In my experience, based on personal observation and not anything scientific, the various classes of clothing are inherrently gendered. Neuter doesn't exist everywhere, and at some levels achieving it takes a LOT of work and plants you firmly into '
There is no neuter option for full formal. It just doesn't exist. The whole thing is explicitly strongly gendered, and for someone uncomfortable with the extremes (like me) it's best to steer clear of them. I could do full formal if I had to, but it would require something significant like getting married. When I did try I aimed at 'professional' and hoped it was good enough, and when it wasn't I gritted my teeth and went there. Would I have been happier on the other side of the vast gulf? At the time, no. I had issues.
Like a lot kids entering the Real World for the first time, I resolved to avoid a tie-wearing job as long as possible. When I was interviewing for my first job out of college I did it in a dress shirt and tie, eschewing the suit. When I got it, my first job had a dress-code of sorts and I followed it.
Nice, neat little box centered on 'office casual' on the masculine side. Not far enough into professional to need button-ups and ties, but definitely not funny-tshirt land. That would be my next job:
This is funny-tshirt and shorts land. Academia, especially academia where we're never expected to run into actual students, is pretty nice that way. Note the right shift in presentation. I was getting a bit more comfortable. Then I moved to a tech startup.
Even broader range, and even more of a right shift. I was definitely drifting into the feminine lands. Also, minimal overlap with what I was doing at my first job. No wonder so little of that wardrobe survived.
Last July I came out. My wardrobe choices at work didn't shift that much, I already had established patterns and was just fine continuing as I was. Where I saw more shift was at home, but... we'll get into that later. Ahem. Anyway.
Then I got fired and had to do a job hunt on no notice, got a job, and started said job. Que angst and settled on, "fuck it, I'm out."
Well. Bit of a move, there.
As I mentioned, the current job has a written dress-code so nothing above the middle line is really permitted so already I had to change up my wardrobe. The last time I'd spent any real time there was 10 years ago; fashions change, and above all I had changed. This is the kind of job that requires a good selection of button-up shirts, the kind of thing I only used for interviews and filed back in the closet to be ignored as long as possible..
See that gulf of white in the 'professional' zone? This is where, "fuck it, I'm out," comes in to play. It turns out shopping in the other 2/3rds of the store is much less scary and far less prone to having my hind-brain pull sulky-teenager tricks. Button-ups I actually like to wear, 10 years ago I'd have called you crazy if you said that would happen. Hell, I'm even ironing willingly. Who the hell am I?

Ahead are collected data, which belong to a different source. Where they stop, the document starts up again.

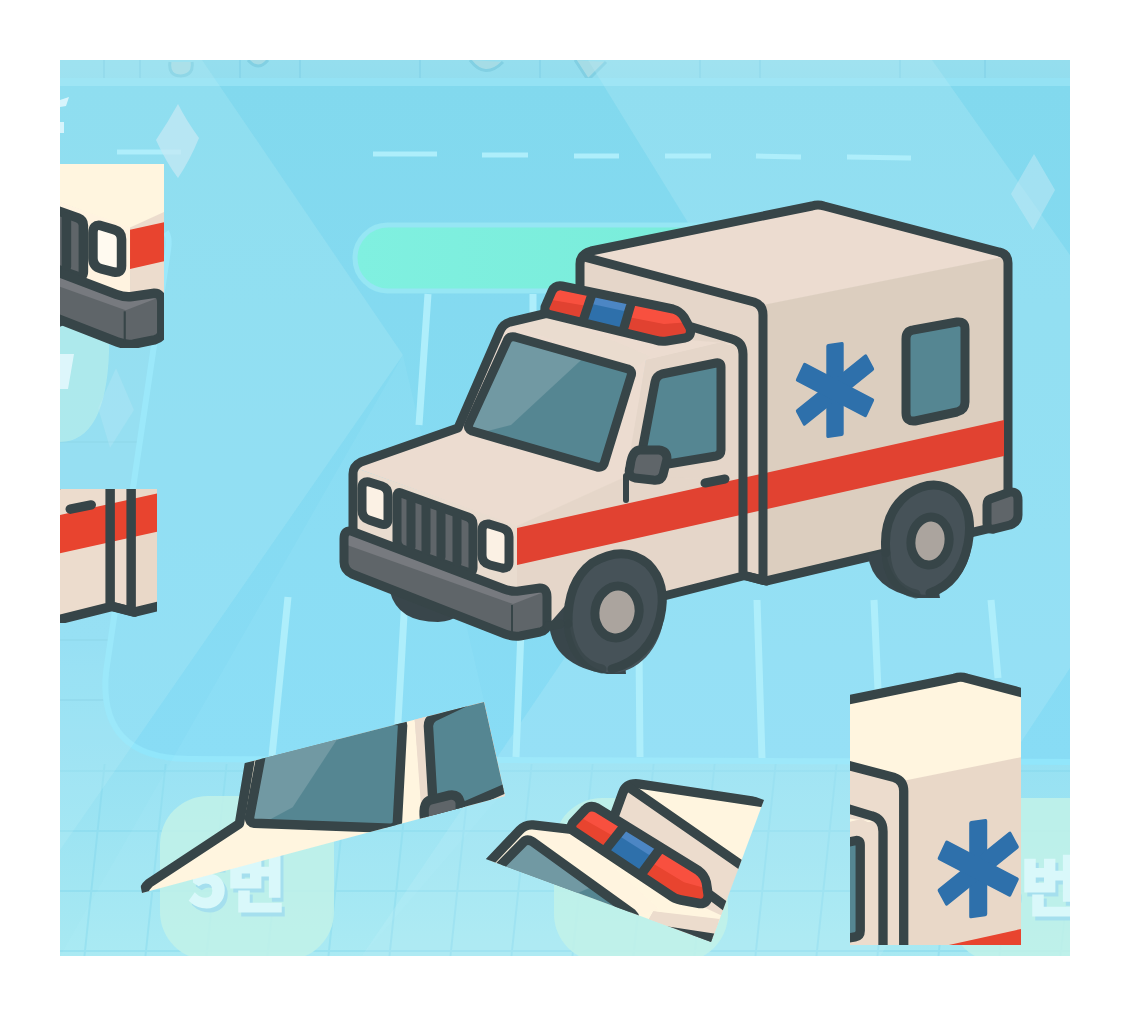
<!DOCTYPE html>
<html lang="ko">
<head>
<meta charset="utf-8">
<title>Ambulance puzzle</title>
<style>
:root {
  --ink: #374548;
  --top: #ecdcd0;
  --front: #e9dccf;
  --wall: #e5d6c9;
  --box: #dccebf;
  --lamp: #fbf1e4;
  --red: #e14231;
  --red-light: #f8503f;
  --blue: #2e70ab;
  --glass: #558692;
  --glare: #7199a3;
  --bumper: #5f6569;
  --bumper-top: #777a7f;
  --tyre: #465258;
  --tyre-side: #39464b;
  --hub: #aba49e;
  --line: #aeeefb;
  --patch: #c2f3e9;
}
html, body { margin: 0; background: #fff; }
svg { display: block; width: 1130px; height: 1016px; }
.piece {
  --top: #fff5df;
  --front: #fff3e0;
  --wall: #ecdccd;
  --box: #e9d8c8;
  --lamp: #fffaf0;
  --red: #e8442f;
}
.ink { stroke: var(--ink); stroke-width: 9; stroke-linejoin: round; stroke-linecap: round; }
.outline { fill: none; }
.top { fill: var(--top); }
.front { fill: var(--front); }
.wall { fill: var(--wall); }
.box { fill: var(--box); }
.lamp { fill: var(--lamp); }
.red { fill: var(--red); }
.red-light { fill: var(--red-light); }
.blue { fill: var(--blue); }
.glass { fill: var(--glass); }
.glare { fill: var(--glare); }
.bumper { fill: var(--bumper); }
.bumper-top { fill: var(--bumper-top); }
.tyre { fill: var(--tyre); }
.tyre-side { fill: var(--tyre-side); }
.hub { fill: var(--hub); }
.marking { fill: none; stroke: var(--line); stroke-width: 7; }
.sign { font: 900 64px "Noto Sans CJK KR", sans-serif; fill: #d9f8fa; stroke: #d9f8fa; stroke-width: 3; }
.sign-shade { fill: #a5dfee; stroke: #a5dfee; }
</style>
</head>
<body>
<svg viewBox="0 0 1130 1016" role="img" aria-label="Ambulance in a parking lot with loose puzzle pieces">
<defs>
  <linearGradient id="sky" x1="0" y1="0" x2="0" y2="1">
    <stop offset="0" stop-color="#95deee"/>
    <stop offset=".15" stop-color="#88d9ee"/>
    <stop offset=".65" stop-color="#8cdcf3"/>
    <stop offset="1" stop-color="#a8e9f2"/>
  </linearGradient>
  <linearGradient id="lot-fill" x1="0" y1="0" x2="0" y2="1">
    <stop offset="0" stop-color="#82d9ee"/>
    <stop offset="1" stop-color="#88dcf5"/>
  </linearGradient>
  <linearGradient id="island-fill" x1="0" x2="1">
    <stop offset="0" stop-color="#80f0e0"/>
    <stop offset="1" stop-color="#78ecd9"/>
  </linearGradient>
  <pattern id="tiles" width="61" height="60" patternUnits="userSpaceOnUse" patternTransform="translate(42 770) skewX(-6)">
    <path d="M0 0H61M0 0V60" fill="none" stroke="#86d9ec" stroke-width="4" opacity=".55"/>
  </pattern>
  <clipPath id="board-clip"><rect x="60" y="60" width="1010" height="896"/></clipPath>
  <clipPath id="headlight-clip"><rect x="60" y="164" width="104" height="184"/></clipPath>
  <clipPath id="door-clip"><rect x="60" y="489" width="97" height="134"/></clipPath>
  <clipPath id="windshield-clip"><path d="M245 763 484 702 505 796 142 893 122 794Z"/></clipPath>
  <clipPath id="siren-clip"><path d="M483 858 711 942 764 800 536 716Z"/></clipPath>
  <clipPath id="cabin-clip"><rect x="850" y="670" width="171" height="275"/></clipPath>
  <clipPath id="windshield-glass"><path d="M515 337 628 369Q633 371 631 376L604 464Q602 468 597 467L472 431Q467 429 469 424L507 341Q509 336 515 337Z"/></clipPath>

  <g id="star">
    <rect id="star-arm" x="-10" y="-47" width="20" height="94" rx="2"/>
    <use href="#star-arm" transform="rotate(60)"/>
    <use href="#star-arm" transform="rotate(120)"/>
  </g>

  <g id="ambulance">
    <g id="far-wheel">
      <path class="tyre-side" d="M390 592Q398 622 438 622 452 621 462 614L440 590Z"/>
    </g>
    <g id="rear-box">
      <path class="box" d="M762 304 1008 250V524L766 581Z"/>
      <path class="top" d="M583 255 818 204 1008 256 763 305Z"/>
      <path class="wall" d="M581 255 755 303 764 312V580L742 575 680 330 581 300Z"/>
      <path class="ink outline" d="M580 300V264Q580 254 591 251L812 206Q818 204 824 206L999 252Q1008 254 1008 263V524L766 581 742 575"/>
    </g>
    <g id="cab">
      <path class="wall" d="M517 525 626 474 646 358 690 325 733 339 743 352V576L664 597 540 630 517 600Z"/>
      <path class="front" d="M353 467 517 525V604L353 545Z"/>
      <path class="top" d="M353 467 458 428 503 323 545 312 690 340 735 344 646 360 627 476 517 526Z"/>
      <path class="wall" d="M646 360 722 342 743 352V480L626 476Z"/>
      <path class="front" d="M503 323 545 312 650 356 636 368Z" opacity=".6"/>
    </g>
    <g id="stripe">
      <path class="red" d="M517 528 1004 420V456L517 565Z"/>
    </g>
    <g id="panel-lines" class="ink outline">
      <path d="M584 257 754 302Q763 305 763 315V580M692 327 732 339Q743 342 743 354V575L766 581M664 596 743 576"/>
      <path d="M353 538V474Q353 466 361 462L458 428 500 331Q503 324 510 322L548 313"/>
      <path d="M626 476V500" stroke-width="6"/>
      <path d="M705 483 725 479" stroke-width="9"/>
    </g>
    <g id="windows">
      <g clip-path="url(#windshield-glass)">
        <rect class="glass" x="460" y="330" width="180" height="145"/>
        <path class="glare" d="M500 325 592 350 511 425 460 438Z"/>
      </g>
      <path class="ink outline" stroke-width="8" d="M515 337 628 369Q633 371 631 376L604 464Q602 468 597 467L472 431Q467 429 469 424L507 341Q509 336 515 337Z"/>
      <path class="glass ink" d="M662 374 716 363Q721 362 721 367V450Q721 455 716 456L644 468Q639 468 640 462L655 382Q656 376 662 374Z"/>
      <path class="bumper ink" d="M640 450H659Q667 451 667 459L663 475Q661 481 653 480L635 478Q627 476 630 467 632 450 640 450Z"/>
      <path class="glass ink" d="M913 330 957 322Q965 321 965 329V402Q965 410 957 412L915 421Q906 422 906 413V339Q906 331 913 330Z"/>
    </g>
    <use href="#star" class="blue" transform="translate(835 390) skewY(-8) scale(.87 1)"/>
    <g id="siren">
      <path class="red-light" d="M559 286 592 293 583 321 544 312Z"/>
      <path class="red" d="M552 300 587 306 583 323 544 314Z"/>
      <path class="blue" d="M592 293 631 303 622 331 583 321Z"/>
      <path d="M596 296 628 304 624 311 592 304Z" fill="#4c86c4"/>
      <path class="red-light" d="M632 304 675 310 690 322V338L623 333Z"/>
      <path class="red" d="M628 317 664 324 690 322V338L660 340 623 331Z"/>
      <path class="ink outline" d="M562 286 673 309Q680 311 684 317L690 328Q692 336 685 338L667 341Q661 342 655 340L548 314Q544 312 545 307L552 291Q555 285 562 286ZM592 294 583 321M631 304 623 331"/>
    </g>
    <g id="grille">
      <path class="bumper ink" d="M401 493 468 517Q473 519 473 524V568Q473 573 467 572L402 549Q397 547 397 541V497Q397 491 401 493Z"/>
      <path class="outline ink" stroke-width="7" d="M411 500V547M426 505V552M441 510V557M457 516V563"/>
      <path class="lamp ink" d="M369 482 382 486Q388 488 388 495V519Q388 526 381 524L369 520Q362 518 362 510V488Q362 481 369 482Z"/>
      <path class="lamp ink" d="M489 524 502 528Q509 530 509 537V562Q509 569 502 568L490 565Q482 563 482 555V531Q482 523 489 524Z"/>
    </g>
    <g id="tail-bumper">
      <path class="bumper ink" d="M990 499 1010 492Q1018 491 1018 500V515Q1018 522 1010 525L994 529Q987 530 987 523V505Q987 500 990 499Z"/>
    </g>
    <g id="rear-wheel">
      <path class="tyre-side" d="M868 555Q872 590 918 598H940L930 540Z"/>
      <ellipse class="tyre" cx="929" cy="540" rx="43" ry="55" transform="rotate(8 929 540)"/>
      <path class="ink outline" d="M886 553Q882 514 908 494 935 476 957 494 974 511 968 544 960 583 930 593"/>
      <path class="ink outline" d="M886 553Q888 588 916 594" opacity=".7"/>
      <ellipse class="hub ink" cx="930" cy="541" rx="19" ry="24" transform="rotate(8 930 541)"/>
    </g>
    <g id="front-wheel">
      <path class="tyre-side" d="M549 624Q553 666 607 674H626L618 590 570 600Z"/>
      <ellipse class="tyre" cx="617" cy="613" rx="47" ry="60" transform="rotate(10 617 613)"/>
      <path class="ink outline" d="M568 624Q567 582 592 563 624 544 648 564 668 584 660 618 650 658 612 669"/>
      <path class="ink outline" d="M568 624Q572 663 602 669" opacity=".7"/>
      <ellipse class="hub ink" cx="617" cy="612" rx="22" ry="26" transform="rotate(10 617 612)"/>
    </g>
    <g id="front-bumper">
      <path class="bumper" d="M351 530 512 592 540 590 547 598V625L513 638 351 573 343 562V540Z"/>
      <path class="bumper-top" d="M347 533 512 591 544 592 513 604 347 545Z"/>
      <path class="ink outline" d="M351 531 504 589Q512 592 519 591L540 588Q547 588 547 597V625Q547 630 540 632L520 636Q513 637 505 634L352 574Q344 570 344 562V539Q344 530 351 531Z"/>
      <path d="M512 605V634" fill="none" stroke="var(--ink)" stroke-width="2"/>
      <path class="ink outline" d="M548 626 560 624"/>
    </g>
  </g>
</defs>

<g id="board" clip-path="url(#board-clip)">
  <rect x="60" y="60" width="1010" height="896" fill="url(#sky)"/>
  <g id="pavement">
    <path d="M60 764H1070V956H60Z" fill="url(#tiles)"/>
    <path d="M60 442H138M60 506H128M60 570H120M60 640H112M60 700H108M104 60V84M140 60V84M240 60V84M300 60V84M420 60V84M540 60V84M700 60V84M760 60V84M900 60V84M985 60V84" fill="none" stroke="#82d3e8" stroke-width="2" opacity=".6"/>
    <path d="M170 62Q168 76 181 76 194 75 192 62M248 60Q258 72 268 60M470 60Q485 80 503 62M575 60 588 80 606 62" fill="#a5dce6" stroke="#82d0e3" stroke-width="3"/>
  </g>
  <g id="parking-lot">
    <path d="M60 84H1070V760H185Q98 758 104 680L166 240Q170 225 150 220H60Z" fill="url(#lot-fill)"/>
    <path d="M60 82H1070" stroke="#94e2f4" stroke-width="8"/>
    <path d="M166 232Q170 238 168 250L106 672Q98 758 188 759L1070 762" fill="none" stroke="#91e6fb" stroke-width="6"/>
  </g>
  <g id="light-bands" fill="#c0eef4">
    <path d="M60 60H202L403 355 60 850Z" opacity=".2"/>
    <path d="M588 60H932L1070 255V668L880 956H362L770 356Z" opacity=".23"/>
    <path d="M60 956 403 355 505 790 362 956Z" opacity=".08"/>
  </g>
  <g id="islands">
    <rect x="355" y="225" width="400" height="66" rx="33" fill="url(#island-fill)" stroke="#96e6f4" stroke-width="5"/>
  </g>
  <g id="markings" class="marking">
    <path d="M117 152H181M373 154H437M482 155H528M574 156H619M665 156H711M756 156 801 157M847 157 911 158" stroke-width="5"/>
    <path d="M428 294 419 425M533 294V330M288 597 272 756M405 597 396 757M521 630 516 757M639 650 640 757M757 600 762 758M874 600 881 758M991 600 998 678"/>
  </g>
  <g id="number-patches">
    <path d="M60 322H90Q111 326 109 352 106 441 60 442Z" fill="var(--patch)" opacity=".55"/>
    <rect x="160" y="796" width="174" height="164" rx="48" fill="var(--patch)" opacity=".85"/>
    <rect x="554" y="798" width="174" height="164" rx="48" fill="var(--patch)" opacity=".85"/>
    <rect x="950" y="798" width="174" height="164" rx="48" fill="var(--patch)" opacity=".85"/>
    <g class="sign">
      <text class="sign-shade" x="192" y="910">5번</text>
      <text x="189" y="906">5번</text>
      <text class="sign-shade" x="986" y="914">5번</text>
      <text x="983" y="910">5번</text>
    </g>
    <path d="M60 100 69 97 66 106 60 107ZM60 122H64V133H60ZM60 354H74L68 389H60Z" fill="#eafbff" opacity=".8"/>
  </g>
  <g id="sparkles" fill="#c4e9f5">
    <path d="M178 104Q186 120 199 138 190 160 178 178 166 162 156 140 168 122 178 104Z" opacity=".75"/>
    <path d="M1034 154 1055 190 1033 230 1011 194Z" opacity=".5"/>
    <path d="M116 368 134 410 110 448 98 408Z" opacity=".25"/>
  </g>
</g>

<use href="#ambulance"/>

<g id="puzzle-pieces">
  <g clip-path="url(#headlight-clip)"><use class="piece" href="#ambulance" transform="matrix(1.06 0 0 1.06 -418 -330)"/></g>
  <g clip-path="url(#door-clip)"><use class="piece" href="#ambulance" transform="matrix(1.05 0 0 1.05 -670 2)"/></g>
  <g clip-path="url(#windshield-clip)"><use class="piece" href="#ambulance" transform="matrix(1.019 -.254 .254 1.019 -336 504)"/></g>
  <g clip-path="url(#siren-clip)"><use class="piece" href="#ambulance" transform="matrix(.987 .359 -.359 .987 145 324)"/></g>
  <g clip-path="url(#cabin-clip)"><use class="piece" href="#ambulance" transform="matrix(1.035 0 0 1.035 114 465)"/></g>
</g>
</svg>
</body>
</html>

Much happier, it turns out. Somehow I didn't expect that.
When not constrained by dress-code I'd been dressing a lot wider than at work. Here is another chart but with the pink taken out since we're talking "walking around the neighborhood" and that's far more permissive clothing-wise than offices; you can be a transgressive genderpunk far easier.
The blue bits on the left are where I was roughly presenting until just before I came out, and the greenish bits on the right are where I'm presenting nowadays. Still avoiding extremes, but I'm actually wearing nicer clothing all by my self! My parents would be so proud.
Which gives me a unified home/work presentation chart that looks like this:
Kinda one-sided these days. It crept up on me, but that's how it happens sometimes. Full business formal and formal are still too extreme for me, but I just might go there. The next time I'm doing interviews it's probable I won't be using the same suit I just used to get this job. Full formal... may require a wedding or something; I'm on the old side for many of my friends to be doing that much anymore. We'll see.
"Fuck it," very empowering.